John Henslow graduated from St John’s College and, in the same year he received his first Chair, he was ordained into the Anglican Church. Thus, from 1823 onwards, he combined his clerical duties with his academic work. He was appointed as Rector of Hitcham, Suffolk, in 1837 and moved there in 1839. He continued to hold his Chair of Botany at Cambridge and give his Easter term botanical course until his death in 1861.
The original Botanic Garden in Cambridge was a four acre plot of land in the centre of the City between Pembroke Street and Bene’t Street, now known as the New Museums Site. This was a physic garden for the training of medical students. When Henslow became Professor of Botany he persuaded the University to acquire a much larger site of 40 acres on the outskirts of the City where he created the new Botanic Garden. This garden was the first ever designed for the scientific study of the plants themselves, rather than to illustrate their uses in medicine or economics. He planted a superb collection of trees, interspersed with shrubs and herbs, arranged according to the most up-to-date taxonomic arrangement – the natural system of Augustin de Candolle. The Systematic Beds in the Garden are unique in displaying this systematization of knowledge as a ‘living book’. In 2006 a Blue Plaque was unveiled in the Garden to commemorate Henslow as its founder
In 1819 Henslow went on a geological tour of the Isle of Wight with his friend, Professor Sedgwick. During this walk they conceived a project to institute a society in Cambridge ‘as a point of concourse for scientific communication’. After their return the Cambridge Philosophical Society was instituted for the purpose of ‘promoting Scientific inquiries and of facilitating the communication of facts connected with the advancement of Philosophy’. Rev. W Farish, Jacksonian Professor was elected first President of the Society. Sedgwick was its first Secretary but from 1821 to 1839 Henslow himself held this position. The Society was granted a Royal Charter in the Reign of King William IV and has continued to pursue Henslow’s vision for almost 200 years.

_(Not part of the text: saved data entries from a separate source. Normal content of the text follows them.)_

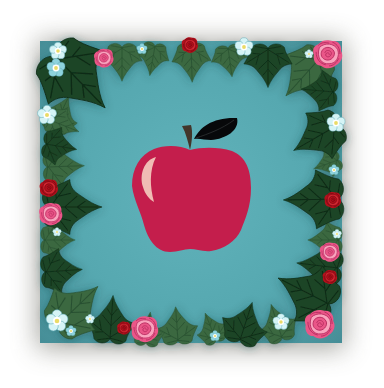
<!DOCTYPE html>
<html lang="en">
<head>
<meta charset="utf-8">
<title>Apple in an ivy frame</title>
<style>
:root {
  --paper: #fff;
  --teal-light: #61b3bb;
  --teal: #56a8b0;
  --teal-deep: #468e97;
  --leaf-dark: #1d4426;
  --leaf-dark-vein: #0e2c17;
  --leaf-mid: #3a673f;
  --leaf-mid-vein: #285030;
  --apple: #c41e4c;
  --shine: #f0bcb4;
  --stem: #43352a;
  --ink: #07080a;
  --rose: #ea5688;
  --rose-light: #f9a3bd;
  --rose-line: #b92f62;
  --red: #b3101c;
  --red-line: #6d0710;
  --petal: #d5f4f6;
  --petal-blue: #8ed3dd;
  --pollen: #eadb67;
}
html, body { margin: 0; background: var(--paper); overflow: hidden; }
svg { display: block; }
.dark { fill: var(--leaf-dark); stroke: var(--leaf-dark-vein); }
.mid { fill: var(--leaf-mid); stroke: var(--leaf-mid-vein); }
.pale { color: var(--petal); }
.blue { color: var(--petal-blue); }
.pink { color: var(--rose); fill: var(--rose-light); stroke: var(--rose-line); }
.red { color: var(--red); fill: #cf2630; stroke: var(--red-line); }
</style>
</head>
<body>
<svg width="384" height="388" viewBox="0 0 384 388" role="img" aria-label="Red apple on teal, framed with ivy leaves and flowers">
  <defs>
    <radialGradient id="teal-glow" cx="50%" cy="50%" r="70%">
      <stop offset="0" stop-color="var(--teal-light)"/>
      <stop offset=".6" stop-color="var(--teal)"/>
      <stop offset="1" stop-color="var(--teal-deep)"/>
    </radialGradient>
    <filter id="soft" x="-20%" y="-20%" width="140%" height="140%"><feGaussianBlur stdDeviation="13"/></filter>
    <filter id="leaf-shadow" x="-20%" y="-20%" width="140%" height="140%"><feDropShadow dx="0" dy="1" stdDeviation="5" flood-color="#123c40" flood-opacity=".4"/></filter>
    <g id="leaf">
      <path stroke-width=".6" d="M0 0C-4 7-14 7-19 1C-20-6-24-13-28-21C-22-21-17-24-14-28C-9-35-3-42 0-52C3-42 9-35 14-28C17-24 22-21 28-21C24-13 20-6 19 1C14 7 4 7 0 0Z"/>
      <path fill="none" stroke-width="1" d="M0 0V-48M0-2L-24-19M0-2L24-19M0-1L-15 2M0-1L15 2M0-16L-11-28M0-16L11-28M0-28L-6-36M0-28L6-36M-9-8L-18-7M9-8L18-7M-11-10L-14-22M11-10L14-22"/>
    </g>
    <g id="blossom">
      <g fill="currentColor" stroke="#5fa9b5" stroke-width=".5">
        <circle cx="0" cy="-5.5" r="4.3"/>
        <circle cx="5.2" cy="-1.7" r="4.3"/>
        <circle cx="3.2" cy="4.4" r="4.3"/>
        <circle cx="-3.2" cy="4.4" r="4.3"/>
        <circle cx="-5.2" cy="-1.7" r="4.3"/>
      </g>
      <circle r="3.6" fill="#fff"/>
      <circle r="2" fill="var(--pollen)"/>
    </g>
    <g id="rose-bloom">
      <path fill="currentColor" stroke="none" d="M-9-9C-5-14 1-13 4-12C10-13 13-7 12-3C15 2 12 8 8 10C4 14-3 14-6 11C-12 11-14 5-13 1C-15-4-13-8-9-9Z"/>
      <path stroke-width=".8" d="M-8-6C-3-11 6-10 9-4C11 2 8 9 1 9C-6 10-11 3-8-6Z"/>
      <path fill="currentColor" stroke-width=".9" d="M-5-4C-1-8 5-6 6-1C6 4 1 7-3 5C-7 3-7-1-5-4Z"/>
      <path fill="none" stroke-width=".9" d="M-3-1C-2-5 4-3 3 0C2 4-3 3-2 0C-1-2 2-1 1 1M-11-2C-11 5-7 9-2 10M4-11C9-9 11-5 11 0M-9-8C-6-11-2-11 1-10M10 4C8 8 5 11 1 11"/>
    </g>
  </defs>

  <rect width="384" height="388" fill="var(--paper)"/>
  <rect x="37" y="40" width="308" height="309" fill="#55554a" opacity=".5" filter="url(#soft)"/>
  <rect id="panel" x="40" y="41" width="302" height="302" fill="url(#teal-glow)"/>

  <g id="ivy" filter="url(#leaf-shadow)">
    <g class="mid">
      <use href="#leaf" transform="translate(155 46)rotate(190)scale(.58)"/>
      <use href="#leaf" transform="translate(122 47)rotate(180)scale(.72 .66)"/>
      <use href="#leaf" transform="translate(228 48)rotate(172)scale(.66 .56)"/>
      <use href="#leaf" transform="translate(191 47)rotate(178)scale(.7 .68)"/>
      <use href="#leaf" transform="translate(320 58)rotate(222)scale(.98)"/>
      <use href="#leaf" transform="translate(54 128)rotate(25)scale(.68)"/>
      <use href="#leaf" transform="translate(50 120)rotate(112)scale(.6)"/>
      <use href="#leaf" transform="translate(47 167)rotate(88)scale(.72)"/>
      <use href="#leaf" transform="translate(44 240)rotate(90)scale(.66 .6)"/>
      <use href="#leaf" transform="translate(338 160)rotate(250)scale(.5)"/>
      <use href="#leaf" transform="translate(339 240)rotate(270)scale(.66 .6)"/>
      <use href="#leaf" transform="translate(282 338)rotate(-18)scale(.68)"/>
      <use href="#leaf" transform="translate(216 340)rotate(-22)scale(.56)"/>
      <use href="#leaf" transform="translate(178 341)rotate(-4)scale(.74 .66)"/>
      <use href="#leaf" transform="translate(146 343)rotate(8)scale(.6)"/>
    </g>
    <g class="dark">
      <use href="#leaf" transform="translate(56 57)rotate(136)scale(1.36)"/>
      <use href="#leaf" transform="translate(268 48)rotate(180)scale(.86 .76)"/>
      <use href="#leaf" transform="translate(334 92)rotate(275)scale(.72 .64)"/>
      <use href="#leaf" transform="translate(336 126)rotate(240)scale(.94)"/>
      <use href="#leaf" transform="translate(338 199)rotate(269)scale(1.05)"/>
      <use href="#leaf" transform="translate(338 268)rotate(277)scale(.8)"/>
      <use href="#leaf" transform="translate(329 304)rotate(297)scale(1.1)"/>
      <use href="#leaf" transform="translate(240 340)rotate(18)scale(.84 .76)"/>
      <use href="#leaf" transform="translate(110 339)rotate(4)scale(.84)"/>
      <use href="#leaf" transform="translate(46 144)rotate(100)scale(.68 .6)"/>
      <use href="#leaf" transform="translate(48 207)rotate(90)scale(.98 1.04)"/>
      <use href="#leaf" transform="translate(45 272)rotate(86)scale(.8 .72)"/>
    </g>
    <use class="mid" href="#leaf" transform="translate(59 324)rotate(46)scale(1.04)"/>
  </g>

  <g id="blossoms">
    <g class="pale">
      <use href="#blossom" transform="translate(58 51)scale(.9)"/>
      <use href="#blossom" transform="translate(244 47)scale(.95)"/>
      <use href="#blossom" transform="translate(47 115)"/>
      <use href="#blossom" transform="translate(336 123)scale(.95)"/>
      <use href="#blossom" transform="translate(57 321)scale(1.15)"/>
      <use href="#blossom" transform="translate(281 322)scale(.85)"/>
      <use href="#blossom" transform="translate(309 54)scale(.45)"/>
      <use href="#blossom" transform="translate(57 232)scale(.45)"/>
      <use href="#blossom" transform="translate(337 234)scale(.48)"/>
      <use href="#blossom" transform="translate(90 319)scale(.48)"/>
    </g>
    <g class="blue">
      <use href="#blossom" transform="translate(56 68)scale(.95)"/>
      <use href="#blossom" transform="translate(142 49)scale(.55)"/>
      <use href="#blossom" transform="translate(334 170)scale(.55)"/>
      <use href="#blossom" transform="translate(71 331)scale(.55)"/>
      <use href="#blossom" transform="translate(215 336)scale(.55)"/>
    </g>
  </g>

  <g id="roses">
    <g class="pink">
      <use href="#rose-bloom" transform="translate(104 58)scale(.72)"/>
      <use href="#rose-bloom" transform="translate(328 54)scale(1.08)"/>
      <use href="#rose-bloom" transform="translate(51 214)scale(.86)"/>
      <use href="#rose-bloom" transform="translate(330 252)scale(.74)"/>
      <use href="#rose-bloom" transform="translate(145 329)"/>
      <use href="#rose-bloom" transform="translate(320 324)scale(1.1)"/>
    </g>
    <g class="red">
      <use href="#rose-bloom" transform="translate(190 45)scale(.6)"/>
      <use href="#rose-bloom" transform="translate(49 188)scale(.68)"/>
      <use href="#rose-bloom" transform="translate(333 200)scale(.62)"/>
      <use href="#rose-bloom" transform="translate(330 277)scale(.54)"/>
      <use href="#rose-bloom" transform="translate(124 328)scale(.5)"/>
    </g>
  </g>

  <g id="apple">
    <path fill="var(--apple)" d="M190 150C180 145 164 145 154 149C140 155 132 168 132 186C134 201 141 212 144 225C148 239 156 252 170 252C178 252 184 249 190 249C196 249 203 252 211 251C224 249 236 241 241 230C245 219 251 207 251 188C251 170 246 157 232 151C219 147 202 147 190 150Z"/>
    <path fill="var(--shine)" d="M156 157C144 160 139 175 143 187C145 194 149 199 154 202C150 187 149 171 156 157Z"/>
    <path fill="var(--stem)" d="M182 126L191 125C193 132 192 142 190 150C188 142 186 133 182 126Z"/>
    <path fill="var(--ink)" d="M194 139C200 127 213 117 237 118C240 130 226 139 211 140C205 140 199 138 194 139Z"/>
    <path fill="none" stroke="#34383a" stroke-width=".7" d="M196 138C208 134 222 129 234 120"/>
  </g>
</svg>
</body>
</html>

In 2009, the Cambridge Philosophical Society established the Henslow Research Fellowships in honour of the Society’s founder, John Stevens Henslow. The Society selects colleges who award fellowships to promising young scientists to enable them to carry out independent research for a period of up to three years. The first two Henslow Fellowships were awarded by Downing College and Robinson College.